|King of the Playground|
|King of the Playground|
For the third year in a row, Shark Boy has participated in this Fall tradition of doing a Kids’ Duathlon down at Ashbridges Bay. He’s getting to be a veteran of multisport, but he still seems to want me pacing him for re-assurance. I don’t mind the exercise…
Saturday was a jam-packed day, as after the duathlon my wife and I attended training run by the Down Syndrome Association of Toronto, and Shark Boy would be going to a birthday party. I’m happy to say we got it all done, but let’s just focus on the exercise and activity – that’s what we do in this blog.
Thanks to a public address system hooked up to loud speakers, we all knew how much time we had to get the bike and helmet set up in transition. Shark Boy was running in the second heat (which didn’t help our schedule much). I could see he was nervous before the start, and yet eager to go, but he still did a great job of keeping the excitement in check so that we could have a good time.
He’s been talking a lot lately about being “the fastest” and while I don’t want these events to become high-pressure and competitive, I did let him know that if he wanted to be the fastest, he was going to have to lead the pack a little and tried to coach him on how to do that.

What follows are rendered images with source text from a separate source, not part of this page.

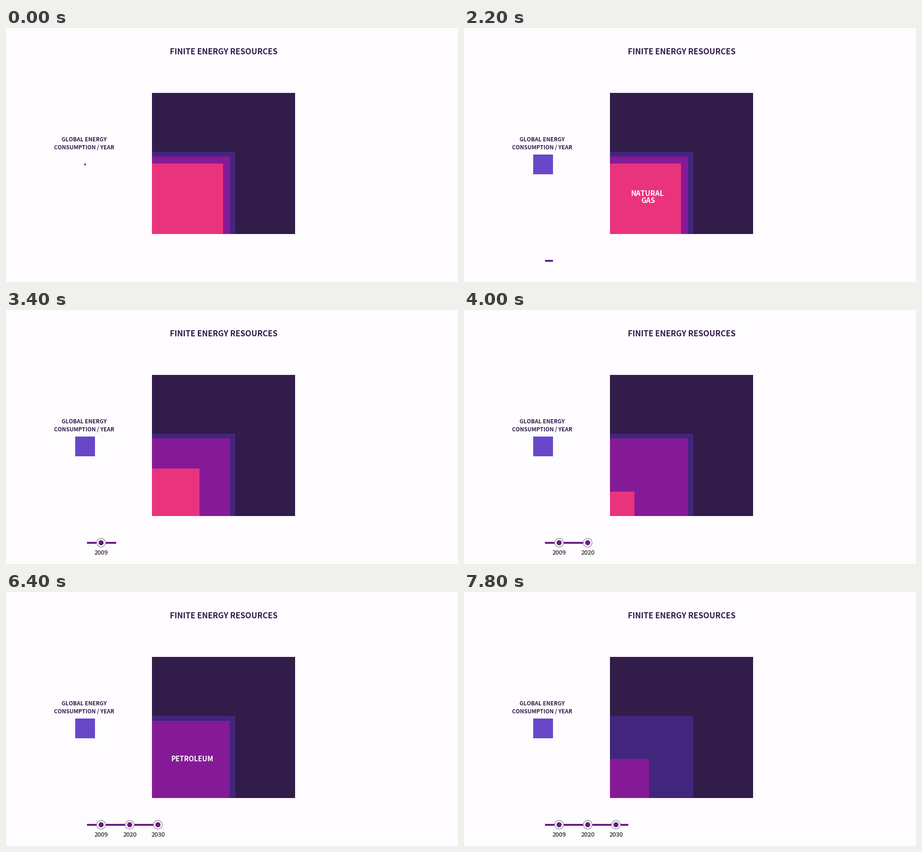
These frames come from a looping animation (960 px wide and 540 px high, 8000 ms). A matplotlib script:

```python
import numpy as np
import matplotlib.pyplot as plt
from matplotlib.animation import FuncAnimation
from matplotlib.patches import Circle, Rectangle

W, H, DPI = 960, 540, 100
STEP, FRAMES = 200, 40
LEFT, BASE = 310, 437.5

INK = "#311c4a"
BLUE = "#42257d"
PURPLE = "#851a96"
PINK = "#ea337d"
VIOLET = "#6848c9"
TRACK = "#6a1b82"

fig = plt.figure(figsize=(W / DPI, H / DPI), dpi=DPI, facecolor="#fefcff")
ax = fig.add_axes([0, 0, 1, 1])
ax.set_xlim(0, W)
ax.set_ylim(H, 0)
ax.axis("off")


def pt(px):
    return px * 72 / DPI


def ramp(t, start, end):
    return float(np.clip((t - start) / (end - start), 0, 1))


def ease(t, start, end):
    return 0.5 - 0.5 * np.cos(np.pi * ramp(t, start, end))


def label(x, y, text, size, color=INK, weight="bold", z=6):
    return ax.text(x, y, text, fontsize=pt(size), color=color, weight=weight,
                   family="Noto Sans CJK JP", ha="center", va="baseline", zorder=z)


def block(w, h, color, z):
    return ax.add_patch(Rectangle((LEFT, BASE - h), w, h, fc=color, lw=0, zorder=z))


def resize(rect, w, h):
    rect.set_bounds(LEFT, BASE - h, w, h)


def marker(x, year):
    ring = Circle((x, 494.8), 9.2, fc="white", ec="#a3a3a3", lw=pt(1.7), zorder=4)
    dot = Circle((x, 494.8), 5.4, fc=TRACK, lw=0, zorder=5)
    ax.add_patch(ring)
    ax.add_patch(dot)
    return ring, dot, label(x, 520, year, 13.2, "black", "normal")


def fade(parts, alpha):
    for part in parts:
        part.set_alpha(alpha)
        part.set_visible(alpha > 0)


label(462.3, 56, "FINITE ENERGY RESOURCES", 16.8)
label(166, 241, "GLOBAL ENERGY", 11.7)
label(166, 258, "CONSUMPTION / YEAR", 11.7)

block(303.5, 299.5, INK, 1)
block(177, 174.5, BLUE, 1.1)
oil = block(166.3, 164.5, PURPLE, 1.2)
gas = block(151, 149.5, PINK, 1.3)
usage = ax.add_patch(Rectangle((0, 0), 1, 1, fc=VIOLET, lw=0, zorder=2))

gas_name = [label(389.5, 357, "NATURAL", 15, "white"),
            label(391, 372, "GAS", 15, "white")]
oil_name = [label(396, 360, "PETROLEUM", 14.6, "white")]

track = ax.add_patch(Rectangle((172, 493), 0, 3.6, fc=TRACK, lw=0, zorder=3))
stops = [(marker(202, "2009"), 2200, 2600),
         (marker(262.7, "2020"), 3500, 3900),
         (marker(322.7, "2030"), 5600, 6000)]


def draw(i):
    t = i * STEP

    side = 42.5 * ease(t, -260, 1100)
    usage.set_bounds(168.2 - side / 2, 290.2 - side / 2, side, side)

    left = 1 - ease(t, 2294, 5131)
    resize(gas, 151 * left, 149.5 * left)
    left = 1 - ease(t, 6220, 9380)
    resize(oil, 166.3 * left, 164.5 * left)

    fade(gas_name, ramp(t, 1700, 2100) - ramp(t, 3000, 3400))
    fade(oil_name, ramp(t, 5200, 5600) - ramp(t, 6800, 7200))

    end = np.interp(t, [1800, 2300, 3000, 4000, 4800, 7800],
                    [172, 193, 210, 271, 288, 349])
    track.set_width(end - 172)
    for parts, start, stop in stops:
        fade(parts, ramp(t, start, stop))
    return []


anim = FuncAnimation(fig, draw, frames=FRAMES, interval=STEP,
                     init_func=lambda: draw(0), repeat=True, repeat_delay=0)
plt.show()
```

Running, he really put the pedal to the metal – he was gasping for air after the first run leg (50m) heading into transition. We’d reviewed the important safety steps about putting on the helmet and walking the bike to the mount line before the race, and he nailed it. As usual, the bike course made it look like he was on a motorcycle compared to the other kids – his focus did start to wander a little on the middle part of the bike course when you can look out at the lake; I guess the apple doesn’t fall too far from the tree after all! I do the same thing…
The bike course is 600m long, and ends with an uphill climb, and he got up it by himself (except for my constant cheering). Again we executed a good transition, and then we got to see him run like I’ve never seen before. He had his mouth wide open gasping for air, and though the last 25m (of a 100m run leg) started to lag a little, all it took was a reminder that “drinks and cookies” were at the finish line and he started to sprint. It’s what we call in German “Endspurt”.
|The Need for Speed… and anonymity.|
Apparently the Lightning Kid did a great job of cheering “Go, go, go” to everyone and also enjoyed pretending to take pictures. We looked up the race stats later that evening and found out Shark Boy was 4th overall, and 2nd place boy (the girls took the top 2 spots!). We’re really proud of him; I hope he’s enjoying the sport for itself, and not just the fatherly bonding and approval, though.
Once we had our stickers and ribbons on, I got excited at the prospect of finally doing the course in its entirety, in the correct order of kilometer markers. We took Shark Boy along on his bike and headed North. The North end turnaround is about 2km from the start, but you see a 9km marker on the way, which we would face later. I tracked our run with Endomondo, and when my wife heard the app announcing our pace at every kilometer, she’d cringe at how we’ve slowed down over the past 10 years or so. I figure you’ve got to be happy to be still moving and getting out there. We took water at the North end, and turned back toward the start. From there, you head to the South End turn-around which occurs around 6km. Shortly before then, we ran into the Lightning Kid and his grandparents, and Shark Boy let us know he was done for the day – he probably got around 7km or riding done.
My wife and I carried on to the Southern end, took some water, then back to the start and past it for another 1km to the 9km mark, then the final stretch. I got her to space the walking breaks up a little to more regulated intervals instead of just willy-nilly.
I don’t know whether to be proud or ashamed of how I egged my wife on for the rest of the trail, but I’m proud of her for getting out of her comfort zone a little by pushing pace and distance, and hopefully it made her a stronger for the next run she does.
Once the run was finished, we had hot dogs and hamburgers with a little extra playground time. We didn’t quite make it to the bouncy castle or hot air balloon before they were shutting down, but we still had a nice day out and raised $175.00 (thanks to our generous donors).
|Coming into T2|
|So fast the camera couldn’t catch me… except in those pics above where it did.|
I owe another thank-you to my lovely wife, who’s support not only makes racing triathlon possible, but her photography is what makes this recap possible! Thanks, my love!
To ultra-runners, the distance of the Enduro courses at 5 Peaks events are laughable. But to me, it’s the longest I’ve gone on a trail (with all the hills) and longer than most training runs to do 10 km.
|That should read “… don’t *want* a thunderstorm..”|
|If you look closely you can see some of the network of tubing to bring the sap from the trees on the right side of the picture.|
I know I basically asked you for money twice in this letter, Dear Reader. You can’t really blame me for assuming someone so attractive, well-dressed and discerning as yourself might also be rich though, right?